November 4, 2006

Eminent Domain Reform on the Ballot in Eleven States

Carroll Andrew Morse

Today’s OpinionJournal notes that next Tuesday’s elections are likely to be a big step forward in the national movement to reform eminent domain laws

No fewer than 11 states (see nearby table) have ballot measures designed to limit government's ability to pilfer private property for someone else's private economic development. Eight initiatives would enshrine those restrictions in state constitutions, and polls show that most are headed for victories.

Alabama was the first to move after Kelo, passing a statute in 2005 that still gave government the leeway to pursue private property that could be defined as urban "blight." This turned out to be a major loophole, which city planners have routinely applied to any home or business they wanted to condemn and then transfer to private developers. Alabama's legislature closed that loophole this year, and "blight" is now defined in the better reforms as a property posing a danger to health or public safety.

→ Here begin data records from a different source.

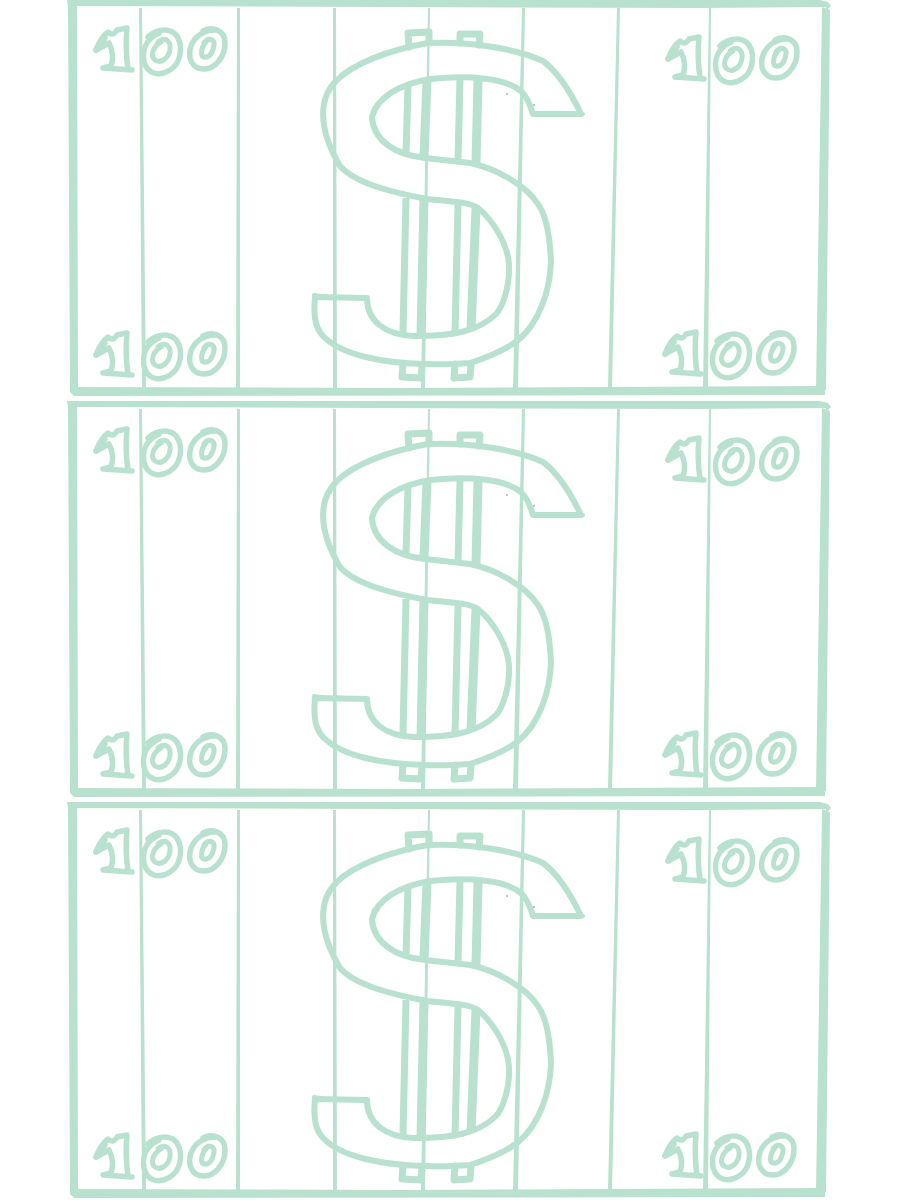
<!DOCTYPE html>
<html lang="en">
<head>
<meta charset="utf-8">
<title>Play money sheet</title>
<style>
:root { --paper: #ffffff; --mint: #b9e1cf; --speck: #55655e; }
html, body { margin: 0; background: var(--paper); overflow: hidden; }
.sheet { display: block; width: 899px; height: 1200px; }
.ink { fill: none; stroke: var(--mint); stroke-linecap: round; stroke-linejoin: round; }
.solid { fill: var(--mint); }
.speck { fill: var(--speck); }
</style>
</head>
<body>
<svg class="sheet" viewBox="0 0 899 1200" role="img" aria-label="Three play banknotes, each marked 100 in the corners with a large dollar sign">
  <defs>
    <g id="hundred" class="ink" stroke-width="5.5">
      <g id="one">
        <path d="M96 50Q101 37 108 32Q113 37 117 30L127 28Q125 48 128 69"/>
        <path d="M96 50L109 43Q115 55 111 66L103 68L132 70"/>
        <path d="M105 38L99 46"/>
      </g>
      <g id="first-zero">
        <path d="M148 37C157 28 171 28 177 36C184 48 180 64 170 70C159 77 147 74 144 61C142 50 146 39 159 33"/>
        <path stroke-width="5" d="M158 42C165 36 171 41 170 49C169 58 161 64 155 60C150 56 153 46 161 42"/>
      </g>
      <g id="second-zero">
        <path d="M203 31C213 26 225 30 225 43C225 57 215 69 204 69C192 69 187 58 191 46C195 36 204 30 215 30"/>
        <path stroke-width="5" d="M204 43C208 37 215 39 214 45C213 53 209 58 204 57C200 56 201 47 206 42"/>
      </g>
    </g>

    <g id="banknote">
      <g id="fold-lines" class="solid">
        <polygon points="139,8 142,8 146,388 142,388"/>
        <polygon points="237,8 240,8 240,388 236,388"/>
        <polygon points="333,8 336,8 337,388 333,388"/>
        <polygon points="428,8 430,8 425,388 421,388"/>
        <polygon points="522,8 525,8 518,388 513,388"/>
        <polygon points="617,8 620,8 612,388 608,388"/>
        <polygon points="709,8 711,8 708,388 703,388"/>
      </g>
      <g id="border" class="solid">
        <polygon points="67,0 820,0 828,2 831,6 826,11 826,7 700,8 68,6"/>
        <polygon points="68,4 77,6 78,386 79,393 74,396 70,392"/>
        <polygon points="822,7 830,10 826,390 816,390"/>
        <polygon points="72,387 400,388 825,386 825,395 74,396"/>
      </g>

      <g id="dollar-sign" class="ink">
        <g id="bar-ends" stroke-width="7">
          <path d="M409 47L408 33L429 32L429 43"/>
          <path d="M460 43L460 34L480 34L479 45"/>
          <path d="M403 364L402 377L421 378L422 366"/>
          <path d="M455 364L454 378L470 377L471 365"/>
        </g>
        <g id="bars" stroke-linecap="butt">
          <path stroke-width="7" d="M408 86L406 153M406 198L403 333"/>
          <path stroke-width="9" d="M427 81L424 157M424 199L421 335"/>
          <path stroke-width="7" d="M460 79L458 160M458 204L455 334"/>
          <path stroke-width="9" d="M478 80L476 163M476 208L471 330"/>
        </g>
        <path id="letter-s" stroke-width="6" d="M581 114Q563 76 543 61C517 49 470 41 428 43C388 50 353 64 337 80C318 98 318 129 340 166C355 183 390 192 427 199C455 202 469 202 478 208C495 222 508 246 509 265C510 287 502 308 496 314C478 332 452 336 414 336C385 335 367 321 367 298L315 297C313 319 316 328 323 336C341 355 382 363 425 364C443 365 457 364 470 363C488 357 505 350 517 341C540 323 550 289 551 262C550 237 546 215 538 204C526 185 495 168 470 163L425 158C395 155 373 140 372 117C377 97 400 84 430 79C470 75 507 78 522 92Q528 98 533 114Z"/>
        <path id="pen-overlap" stroke-width="4" d="M314 295L321 296M372 119L374 108M578 112L583 114"/>
      </g>

      <use href="#hundred"/>
      <use href="#hundred" y="305"/>
      <use href="#hundred" x="572" y="9"/>
      <use href="#hundred" x="569" y="304"/>

      <circle class="speck" cx="507" cy="94" r="0.7"/>
      <circle class="speck" cx="534" cy="105" r="0.7"/>
    </g>
  </defs>

  <use href="#banknote"/>
  <use href="#banknote" y="401"/>
  <use href="#banknote" y="802"/>
</svg>
</body>
</html>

This issue, where citizens are using voter initiative to pass reforms that lobbyists have often blocked in state legislatures, is an excellent example of how ridiculous it is to assert that the lack of voter initiative is somehow in the average citizen's best interests…
Arizona's legislature also passed a strong anti-Kelo bill, only to watch Democratic Governor Janet Napolitano veto it in June. Arizona voters responded by pursuing their own initiative that is even wider in scope. The best model may be Florida, where the legislature passed a Constitutional amendment that goes before the voters next week.

All of this has occurred despite furious lobbying by local municipalities and developers to water down legislation. The lobbying has sometimes worked with state legislatures, but voters in Idaho, North Dakota and California have responded with ballot language for constitutional amendments that go further than their own state statutes. This ballot language tends to be legally clearer, and such constitutional provisions are harder for politicians to evade or weaken later when voters aren't looking.

Finally, the op-ed notes that one region of the country seems to be lagging the others in terms of eminent domain reform…
As is so often the case when it comes to economic freedom, the states absent from this debate are those with liberal legislatures on the East Coast. Politicians in New York, New Jersey and Connecticut (home of Kelo) are so addicted to the tax revenue they get by forcible property transfers to rich developers that they refuse to act on behalf of property rights. This is one more reason for their citizens to keep fleeing these states for more hospitable climes, much as Third World countries that fail to protect property rights watch their human capital flee.
Sadly, Rhode Island is no exception to this trend.